_REQUIREMENT:_ Where does the word "stroke" show up in the data? Please find each such line and copy it.

_TASK DATA:_
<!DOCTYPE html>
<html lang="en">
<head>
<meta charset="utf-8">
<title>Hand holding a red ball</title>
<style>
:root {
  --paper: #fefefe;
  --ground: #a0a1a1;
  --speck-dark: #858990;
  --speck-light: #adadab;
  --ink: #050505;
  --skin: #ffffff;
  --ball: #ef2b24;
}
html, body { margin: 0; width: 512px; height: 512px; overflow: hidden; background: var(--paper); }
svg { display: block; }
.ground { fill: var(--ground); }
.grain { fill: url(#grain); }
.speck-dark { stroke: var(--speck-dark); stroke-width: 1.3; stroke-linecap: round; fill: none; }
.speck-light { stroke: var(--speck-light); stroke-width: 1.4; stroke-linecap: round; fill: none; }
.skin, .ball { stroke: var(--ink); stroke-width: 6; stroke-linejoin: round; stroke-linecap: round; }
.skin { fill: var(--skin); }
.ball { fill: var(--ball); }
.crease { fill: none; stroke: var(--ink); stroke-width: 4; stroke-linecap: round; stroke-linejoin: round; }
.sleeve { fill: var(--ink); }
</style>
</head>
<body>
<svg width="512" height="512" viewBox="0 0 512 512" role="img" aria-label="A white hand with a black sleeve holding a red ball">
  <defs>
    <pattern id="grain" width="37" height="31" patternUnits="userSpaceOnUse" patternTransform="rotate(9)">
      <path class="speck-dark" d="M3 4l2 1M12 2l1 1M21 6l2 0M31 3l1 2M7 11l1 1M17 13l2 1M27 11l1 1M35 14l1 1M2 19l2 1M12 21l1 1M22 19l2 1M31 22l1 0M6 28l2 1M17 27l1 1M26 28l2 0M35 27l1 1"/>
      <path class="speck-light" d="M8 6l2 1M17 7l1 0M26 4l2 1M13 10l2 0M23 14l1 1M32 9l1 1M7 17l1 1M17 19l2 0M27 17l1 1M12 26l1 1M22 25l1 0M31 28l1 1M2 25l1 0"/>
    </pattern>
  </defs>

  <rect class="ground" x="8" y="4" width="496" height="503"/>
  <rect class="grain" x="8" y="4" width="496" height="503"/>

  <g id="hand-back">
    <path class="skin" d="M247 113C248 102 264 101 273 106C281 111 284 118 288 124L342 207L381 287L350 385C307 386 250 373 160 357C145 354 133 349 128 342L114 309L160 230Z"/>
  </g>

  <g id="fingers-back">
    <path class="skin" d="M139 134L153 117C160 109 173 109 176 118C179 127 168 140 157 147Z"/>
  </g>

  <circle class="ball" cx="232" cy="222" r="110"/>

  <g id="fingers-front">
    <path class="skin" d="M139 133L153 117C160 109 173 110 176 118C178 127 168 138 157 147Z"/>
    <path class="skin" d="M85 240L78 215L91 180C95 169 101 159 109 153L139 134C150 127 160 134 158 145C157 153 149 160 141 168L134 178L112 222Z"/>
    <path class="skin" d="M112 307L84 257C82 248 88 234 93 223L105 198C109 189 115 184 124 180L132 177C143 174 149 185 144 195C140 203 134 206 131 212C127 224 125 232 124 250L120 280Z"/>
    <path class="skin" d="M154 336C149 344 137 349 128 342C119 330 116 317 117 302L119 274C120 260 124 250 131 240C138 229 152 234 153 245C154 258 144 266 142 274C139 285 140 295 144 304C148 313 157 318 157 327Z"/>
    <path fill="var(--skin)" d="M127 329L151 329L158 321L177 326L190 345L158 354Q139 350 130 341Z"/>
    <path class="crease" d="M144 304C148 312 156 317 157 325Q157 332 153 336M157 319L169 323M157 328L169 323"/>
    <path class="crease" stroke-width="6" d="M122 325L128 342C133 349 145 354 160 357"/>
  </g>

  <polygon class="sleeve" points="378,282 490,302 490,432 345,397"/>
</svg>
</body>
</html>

_RESPONSE:_
.speck-dark { stroke: var(--speck-dark); stroke-width: 1.3; stroke-linecap: round; fill: none; }
.speck-light { stroke: var(--speck-light); stroke-width: 1.4; stroke-linecap: round; fill: none; }
.skin, .ball { stroke: var(--ink); stroke-width: 6; stroke-linejoin: round; stroke-linecap: round; }
.crease { fill: none; stroke: var(--ink); stroke-width: 4; stroke-linecap: round; stroke-linejoin: round; }
    <path class="crease" stroke-width="6" d="M122 325L128 342C133 349 145 354 160 357"/>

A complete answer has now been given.